That puts the Bay State fourth in giving to the Democrat, behind California ($1.8 million), New York ($1.3 million), and Georgia ($1.1 million). The figures don’t include donations of $200 or less, for which campaigns aren’t required to reveal donor details — and that make up more than half of Ossoff’s election haul.
Among those helping: Massachusetts Representative Joe Kennedy III headlined a fund-raiser in Newton for Ossoff in April that netted about $15,000. Kennedy also donated $1,000 from his political action committee to Ossoff.
Massachusetts ranks 15th in states giving to Handel, according to the ProPublica analysis. The Republican received at least $26,700 from Massachusetts, again a figure that doesn’t include small-dollar donations.
One group in Washington’s Maryland suburbs has marshaled skills honed in the last several presidential cycles to organize more than 500 volunteers and churn out close to 20,000 phone calls to voters in the Georgia district, plus thousands more calls to recruit volunteer canvassers to travel down to the Sixth District for the final days of get-out-the-vote efforts.
“I’ve never seen it like this. Usually this time after a presidential cycle is the sleepiest,” said Jon Heintz, a cofounder of the Maryland group, called J Walkers Action Group.
Others are traveling to the district to participate. Their efforts are, in many cases, organized by groups like Indivisible New York, which is sending 15 members for the final weekend before the election, with transportation and lodging assistance from the Ossoff campaign.
“That election got me off the couch. I was like, I’ve got to do something,” said Tina McLane, who drove to Atlanta from her home south of Nashville with her 18-year-old daughter, Maggie, to spend a day canvassing for Ossoff.

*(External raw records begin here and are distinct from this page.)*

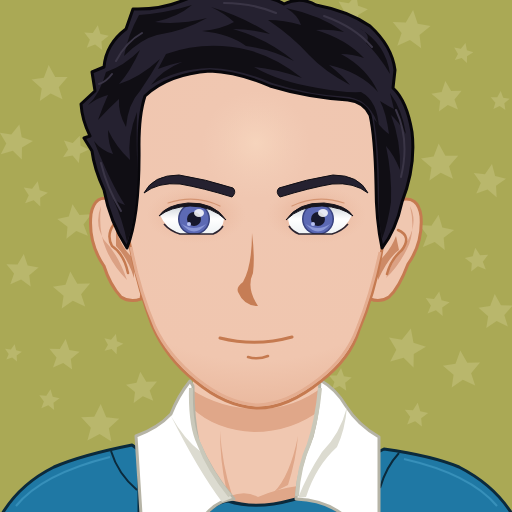
<!DOCTYPE html>
<html lang="en">
<head>
<meta charset="utf-8">
<title>Avatar portrait</title>
<style>
:root{--olive:#aaa955;--star:#b9b76c;--skin:#f0c7b0;--skin-shade:#e0a789;--skin-line:#c57a50;--hair:#252130;--hair-dark:#100e14;--sweater:#1f78a4;--sweater-line:#0b2a3c;--shirt:#fff;--shirt-shade:#dcdbd0;--iris:#5c69b4}
html,body{margin:0;width:512px;height:512px;overflow:hidden;background:var(--olive)}
svg{display:block}
.star{fill:var(--star)}
.skin-line{fill:none;stroke:var(--skin-line);stroke-linecap:round;stroke-linejoin:round}
.lock{fill:var(--hair-dark)}
</style>
</head>
<body>
<svg width="512" height="512" viewBox="0 0 512 512" role="img" aria-label="Cartoon avatar of a dark-haired man in a blue sweater">
<defs>
<polygon id="star" points="0,-20 6,-7 19,-6 9,4 12,17 0,10 -12,17 -9,4 -19,-6 -6,-7"/>
<radialGradient id="face-tone" gradientUnits="userSpaceOnUse" cx="256" cy="145" r="270">
<stop offset="0" stop-color="#f4d0ba"/><stop offset=".2" stop-color="#f0c7b1"/><stop offset=".8" stop-color="#f0c6af"/><stop offset="1" stop-color="#e9b79c"/>
</radialGradient>
<radialGradient id="brow-glow"><stop offset="0" stop-color="#f6d4bc"/><stop offset="1" stop-color="#f0c7b1" stop-opacity="0"/></radialGradient>
<radialGradient id="socket"><stop offset="0" stop-color="#dc9c80" stop-opacity=".75"/><stop offset="1" stop-color="#e9b79c" stop-opacity="0"/></radialGradient>
<linearGradient id="eye-white" x2="0" y2="1"><stop offset="0" stop-color="#c9d0d6"/><stop offset=".5" stop-color="#fff"/><stop offset="1" stop-color="#eef2f4"/></linearGradient>
<clipPath id="left-eye-clip"><path id="left-eye" d="M160 215Q166 206 188 204Q213 203 224 219Q223 229 213 234L180 234Q166 229 160 215Z"/></clipPath>
<clipPath id="right-eye-clip"><path id="right-eye" d="M352 215Q346 206 324 204Q299 203 288 219Q289 229 299 234L332 234Q346 229 352 215Z"/></clipPath>
<g id="iris">
<circle r="16" fill="#38427f"/><circle r="14.5" fill="var(--iris)"/>
<path d="M-12 5Q0 20 12 5Q6 9 0 9T-12 5Z" fill="#8b98d8"/>
<circle r="7" fill="#17182c"/><ellipse cx="5" cy="-6" rx="5" ry="4" fill="#fff" opacity=".85"/><circle cx="-5" cy="5" r="2" fill="#b7c1f0"/>
</g>
</defs>

<rect width="512" height="512" fill="var(--olive)"/>
<g class="star">
<use href="#star" transform="translate(96 38) rotate(8) scale(.65)"/>
<use href="#star" transform="translate(50 84) rotate(-4) scale(.95)"/>
<use href="#star" transform="translate(15 142) rotate(14) scale(.9)"/>
<use href="#star" transform="translate(75 149) rotate(20) scale(.7)"/>
<use href="#star" transform="translate(35 194) rotate(12) scale(.65)"/>
<use href="#star" transform="translate(75 222) rotate(-8) scale(.9)"/>
<use href="#star" transform="translate(22 271) rotate(6) scale(.85)"/>
<use href="#star" transform="translate(72 291) rotate(-5) scale(.98)"/>
<use href="#star" transform="translate(13 353) rotate(10) scale(.45)"/>
<use href="#star" transform="translate(64 355) rotate(6) scale(.8)"/>
<use href="#star" transform="translate(113 344) rotate(16) scale(.52)"/>
<use href="#star" transform="translate(142 388) rotate(-6) scale(.82)"/>
<use href="#star" transform="translate(49 400) rotate(8) scale(.54)"/>
<use href="#star" transform="translate(100 424) rotate(2)"/>
<use href="#star" transform="translate(303 5) rotate(12) scale(.8)"/>
<use href="#star" transform="translate(352 10) rotate(15) scale(.8)"/>
<use href="#star" transform="translate(411 30) rotate(6)"/>
<use href="#star" transform="translate(463 53) rotate(14) scale(.52)"/>
<use href="#star" transform="translate(447 97) rotate(-6) scale(.8)"/>
<use href="#star" transform="translate(500 101) rotate(4) scale(.5)"/>
<use href="#star" transform="translate(440 163) rotate(-4) scale(.98)"/>
<use href="#star" transform="translate(489 181) rotate(10) scale(.86)"/>
<use href="#star" transform="translate(436 233) rotate(8) scale(.92)"/>
<use href="#star" transform="translate(477 260) rotate(-8) scale(.62)"/>
<use href="#star" transform="translate(437 304) rotate(10) scale(.64)"/>
<use href="#star" transform="translate(496 312) rotate(-4) scale(.9)"/>
<use href="#star" transform="translate(406 348) rotate(14)"/>
<use href="#star" transform="translate(462 370) rotate(-5) scale(.98)"/>
<use href="#star" transform="translate(340 380) rotate(5) scale(.6)"/>
<use href="#star" transform="translate(416 415) rotate(8) scale(.62)"/>
</g>

<g id="neck">
<path d="M193 380V430L222 512H300L322 430V378Z" fill="var(--skin)"/>
<path d="M192 390Q222 409 258 409Q294 409 324 386L322 409Q292 432 254 432Q215 430 192 408Z" fill="var(--skin-shade)"/>
<path d="M220 431Q222 464 232 495L226 488Q220 460 220 431ZM298 436Q296 460 288 485L274 492Q290 476 298 436Z" fill="var(--skin-shade)"/>
<path d="M230 496Q246 490 258 497Q276 489 298 486V512H224Z" fill="var(--skin-shade)"/>
</g>

<g id="sweater" stroke="var(--sweater-line)" stroke-width="3" stroke-linejoin="round">
<path d="M2 514Q20 484 54 467Q82 455 132 445L139 450V514Z" fill="var(--sweater)"/>
<path d="M512 514Q494 485 459 467Q433 456 384 449L378 452V514Z" fill="var(--sweater)"/>
<path d="M206 514Q216 502 228 501Q256 510 292 500Q312 494 322 500L342 514Z" fill="var(--sweater)"/>
<path d="M111 451Q118 474 137 490M399 453Q386 467 380 488" fill="none" stroke-width="2"/>
<path d="M16 506Q42 474 110 457M497 506Q470 474 404 459" fill="none" stroke="#3790ba" stroke-width="2"/>
</g>

<g id="collar" stroke-linejoin="round">
<path d="M190 381Q178 396 171 414Q158 428 136 436L141 514H206Q218 500 234 499Q212 474 198 441Q193 419 193 386Z" fill="var(--shirt)" stroke="#b6b4a6" stroke-width="3"/>
<path d="M320 380Q336 389 346 406Q358 425 379 437L379 514H342Q324 500 296 499Q298 468 312 437Q319 411 320 380Z" fill="var(--shirt)" stroke="#b6b4a6" stroke-width="3"/>
<path d="M171 416Q184 439 201 452Q213 478 232 498L222 502Q198 470 171 416ZM347 407Q340 434 322 452Q308 473 298 498L306 497Q316 466 337 447Q345 430 347 407Z" fill="var(--shirt-shade)"/>
<path d="M191 388Q190 425 199 444Q209 470 230 496M320 388Q317 420 309 444Q299 466 297 496" fill="none" stroke="#c9c8ba" stroke-width="4"/>
</g>

<g id="ears">
<path d="M112 200Q95 193 91 214Q88 243 104 266Q110 285 121 297Q130 303 141 299L150 240Z" fill="var(--skin)" stroke="var(--skin-line)" stroke-width="3"/>
<path d="M400 200Q418 195 421 216Q423 243 408 264Q399 288 389 297Q380 303 370 299L362 240Z" fill="var(--skin)" stroke="var(--skin-line)" stroke-width="3"/>
<path d="M101 206Q94 224 104 240Q118 254 127 280Q113 266 106 249Q98 231 101 206ZM410 206Q418 222 408 240Q394 256 386 278Q398 267 407 249Q416 231 410 206Z" fill="#dba184"/>
<path d="M114 224Q106 235 112 246Q124 254 128 273M398 230Q412 236 402 250Q391 259 387 274" class="skin-line" stroke-width="2.5"/>
<path d="M116 230Q122 249 134 259L134 278Q128 258 116 246ZM396 236Q391 250 378 262L378 280Q388 258 399 250Z" fill="#cd8a66"/>
</g>

<g id="face">
<path d="M140 90Q180 50 260 60Q350 68 374 105L384 235Q378 285 359 330Q350 359 321 381Q288 408 258 408Q226 407 195 381Q166 358 152 325Q137 285 129 240Z" fill="url(#face-tone)" stroke="var(--skin-line)" stroke-width="3"/>
<path d="M131 247Q139 290 155 327Q168 355 197 379Q228 404 258 405Q287 404 319 379Q347 357 357 329Q371 295 380 252" fill="none" stroke="#e4ad90" stroke-width="3"/>
<circle cx="256" cy="143" r="50" fill="url(#brow-glow)"/>
<ellipse cx="196" cy="215" rx="50" ry="29" fill="url(#socket)"/>
<ellipse cx="316" cy="215" rx="50" ry="29" fill="url(#socket)"/>
</g>

<g id="eyes">
<use href="#left-eye" fill="url(#eye-white)"/>
<use href="#right-eye" fill="url(#eye-white)"/>
<g clip-path="url(#left-eye-clip)"><use href="#iris" x="194" y="219"/></g>
<g clip-path="url(#right-eye-clip)"><use href="#iris" x="318" y="219"/></g>
<path d="M159 216Q166 205 188 203Q214 202 226 220Q212 206 190 206Q170 207 159 216ZM353 216Q346 205 324 203Q298 202 286 220Q300 206 322 206Q342 207 353 216Z" fill="#17151d" stroke="#17151d"/>
<path d="M164 224Q170 231 180 234L213 234Q220 231 223 226M348 224Q342 231 332 234L299 234Q292 231 289 226" fill="none" stroke="#2b2430" stroke-width="1.6"/>
<path d="M168 203Q195 194 220 206M344 203Q317 194 292 206" class="skin-line" stroke-width="1.2" opacity=".6"/>
</g>

<g id="eyebrows" fill="var(--hair)" stroke="var(--hair-dark)" stroke-width="1">
<path d="M144 193Q153 175 179 175Q205 179 233 188Q237 192 232 197Q203 188 180 184Q158 182 144 193Z"/>
<path d="M368 193Q359 175 333 175Q307 179 279 188Q275 192 280 197Q309 188 332 184Q354 182 368 193Z"/>
</g>

<g id="nose-and-mouth">
<path d="M252 233Q255 257 253 273Q246 288 258 306Q244 306 238 292Q236 287 243 282Q252 266 252 233Z" fill="#c67d55"/>
<path d="M220 338Q256 347 292 337" class="skin-line" stroke-width="3"/>
<path d="M248 357Q258 360 268 356" class="skin-line" stroke-width="2.5"/>
</g>

<g id="hair">
<path d="M127 248Q110 222 104 190Q94 168 92 151L84 138L90 136Q82 120 81 104L95 91L92 72L104 67Q106 44 126 29L133 9Q160 10 184 0Q204 -8 236 -3Q268 -6 284 4Q300 -4 316 5Q348 11 370 26Q392 46 395 70L393 88Q407 101 412 132Q416 166 402 202Q396 230 382 248Q376 220 376 184Q375 137 370 115Q364 102 348 100Q306 97 270 86Q238 72 210 71Q168 74 145 96Q139 114 139 145Q140 215 127 248Z" fill="var(--hair)" stroke="#08070b" stroke-width="3" stroke-linejoin="round"/>
<g class="lock">
<path d="M139 15Q166 13 192 5Q178 17 155 22Q180 25 207 18Q184 31 157 35Q141 39 124 56Q128 35 139 15Z"/>
<path d="M106 72Q124 66 140 50Q130 72 119 84Q139 78 160 59Q151 75 140 91Q128 104 126 127Q118 113 119 99Q108 109 98 120Q103 106 108 95Q99 97 88 105Q100 94 106 72Z"/>
<path d="M94 141Q102 151 113 154Q108 143 108 130Q116 147 130 160Q127 137 137 112Q136 152 138 174Q136 220 127 242Q123 220 113 199Q119 203 125 205Q111 184 94 141Z"/>
<path d="M166 54Q206 40 248 50Q276 57 302 78Q276 69 254 67Q280 82 318 88Q344 93 361 92Q378 101 379 129Q372 101 349 97Q309 95 272 83Q240 69 210 68Q176 69 151 85Q162 70 182 62Q171 64 158 69Z"/>
<path d="M211 7Q244 17 270 34Q250 29 233 29Q268 39 294 61Q270 49 246 46Q230 34 202 31Q222 29 234 22Q224 13 211 7Z"/>
<path d="M286 8Q320 15 344 32Q330 29 316 30Q346 39 364 58Q352 54 341 54Q367 68 378 92Q360 72 329 65Q343 76 350 85Q324 71 309 55Q293 37 268 20Q284 20 301 25Q298 15 286 8Z"/>
<path d="M359 28Q386 44 390 74Q378 54 366 43Q372 35 359 28Z"/>
<path d="M390 93Q402 109 406 134Q398 121 391 115Q401 141 400 170Q394 155 386 146Q392 174 391 202Q388 223 382 239Q378 220 379 189Q379 150 374 119Q384 131 389 134Q386 112 380 101Q388 106 394 109Z"/>
</g>
<path d="M116 61Q126 42 142 33M224 3Q252 3 276 13M324 16Q355 27 372 47M99 84Q106 82 112 74M396 110Q410 140 401 177M101 163Q107 188 121 211" fill="none" stroke="#3a3546" stroke-width="2" stroke-linecap="round"/>
</g>
</svg>
</body>
</html>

Among other things, McLane wanted to learn the ropes of canvassing “so we can take that back home with us,” she said.